- INSTRUCTIONS FOR THE TASK -
Each record must be retyped word for word.
# # #
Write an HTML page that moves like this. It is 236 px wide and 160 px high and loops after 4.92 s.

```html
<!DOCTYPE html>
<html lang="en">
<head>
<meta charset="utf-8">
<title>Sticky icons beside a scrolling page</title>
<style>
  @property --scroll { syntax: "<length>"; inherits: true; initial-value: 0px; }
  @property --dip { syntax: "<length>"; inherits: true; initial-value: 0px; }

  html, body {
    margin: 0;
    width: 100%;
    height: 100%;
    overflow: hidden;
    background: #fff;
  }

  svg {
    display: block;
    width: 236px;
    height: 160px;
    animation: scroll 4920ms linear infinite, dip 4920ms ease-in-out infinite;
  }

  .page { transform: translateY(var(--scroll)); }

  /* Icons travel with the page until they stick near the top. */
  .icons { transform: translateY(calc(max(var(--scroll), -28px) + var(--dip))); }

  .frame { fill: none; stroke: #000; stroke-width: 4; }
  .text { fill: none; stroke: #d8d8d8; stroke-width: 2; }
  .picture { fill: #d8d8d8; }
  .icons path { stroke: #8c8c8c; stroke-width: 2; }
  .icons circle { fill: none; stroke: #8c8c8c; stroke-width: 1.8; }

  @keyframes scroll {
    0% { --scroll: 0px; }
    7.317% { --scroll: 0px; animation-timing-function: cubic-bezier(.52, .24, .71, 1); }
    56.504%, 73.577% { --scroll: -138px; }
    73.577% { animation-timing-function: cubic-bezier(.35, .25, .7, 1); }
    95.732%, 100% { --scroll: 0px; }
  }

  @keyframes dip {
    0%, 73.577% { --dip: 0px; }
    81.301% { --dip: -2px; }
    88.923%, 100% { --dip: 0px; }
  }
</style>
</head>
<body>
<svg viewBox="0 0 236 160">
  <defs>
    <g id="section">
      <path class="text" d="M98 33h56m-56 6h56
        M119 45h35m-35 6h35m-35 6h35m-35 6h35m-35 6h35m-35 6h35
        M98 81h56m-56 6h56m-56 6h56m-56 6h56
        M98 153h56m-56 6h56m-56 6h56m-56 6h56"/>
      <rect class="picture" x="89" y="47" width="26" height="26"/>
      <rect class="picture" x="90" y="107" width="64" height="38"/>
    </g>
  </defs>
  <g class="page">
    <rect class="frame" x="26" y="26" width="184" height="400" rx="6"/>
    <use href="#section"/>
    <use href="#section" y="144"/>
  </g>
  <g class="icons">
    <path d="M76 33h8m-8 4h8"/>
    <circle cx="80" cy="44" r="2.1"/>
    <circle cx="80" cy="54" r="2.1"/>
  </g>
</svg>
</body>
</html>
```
# # #
- TASK ANSWER -
Write an HTML page that moves like this. It is 236 px wide and 160 px high and loops after 4.92 s.

```html
<!DOCTYPE html>
<html lang="en">
<head>
<meta charset="utf-8">
<title>Sticky icons beside a scrolling page</title>
<style>
  @property --scroll { syntax: "<length>"; inherits: true; initial-value: 0px; }
  @property --dip { syntax: "<length>"; inherits: true; initial-value: 0px; }

  html, body {
    margin: 0;
    width: 100%;
    height: 100%;
    overflow: hidden;
    background: #fff;
  }

  svg {
    display: block;
    width: 236px;
    height: 160px;
    animation: scroll 4920ms linear infinite, dip 4920ms ease-in-out infinite;
  }

  .page { transform: translateY(var(--scroll)); }

  /* Icons travel with the page until they stick near the top. */
  .icons { transform: translateY(calc(max(var(--scroll), -28px) + var(--dip))); }

  .frame { fill: none; stroke: #000; stroke-width: 4; }
  .text { fill: none; stroke: #d8d8d8; stroke-width: 2; }
  .picture { fill: #d8d8d8; }
  .icons path { stroke: #8c8c8c; stroke-width: 2; }
  .icons circle { fill: none; stroke: #8c8c8c; stroke-width: 1.8; }

  @keyframes scroll {
    0% { --scroll: 0px; }
    7.317% { --scroll: 0px; animation-timing-function: cubic-bezier(.52, .24, .71, 1); }
    56.504%, 73.577% { --scroll: -138px; }
    73.577% { animation-timing-function: cubic-bezier(.35, .25, .7, 1); }
    95.732%, 100% { --scroll: 0px; }
  }

  @keyframes dip {
    0%, 73.577% { --dip: 0px; }
    81.301% { --dip: -2px; }
    88.923%, 100% { --dip: 0px; }
  }
</style>
</head>
<body>
<svg viewBox="0 0 236 160">
  <defs>
    <g id="section">
      <path class="text" d="M98 33h56m-56 6h56
        M119 45h35m-35 6h35m-35 6h35m-35 6h35m-35 6h35m-35 6h35
        M98 81h56m-56 6h56m-56 6h56m-56 6h56
        M98 153h56m-56 6h56m-56 6h56m-56 6h56"/>
      <rect class="picture" x="89" y="47" width="26" height="26"/>
      <rect class="picture" x="90" y="107" width="64" height="38"/>
    </g>
  </defs>
  <g class="page">
    <rect class="frame" x="26" y="26" width="184" height="400" rx="6"/>
    <use href="#section"/>
    <use href="#section" y="144"/>
  </g>
  <g class="icons">
    <path d="M76 33h8m-8 4h8"/>
    <circle cx="80" cy="44" r="2.1"/>
    <circle cx="80" cy="54" r="2.1"/>
  </g>
</svg>
</body>
</html>
```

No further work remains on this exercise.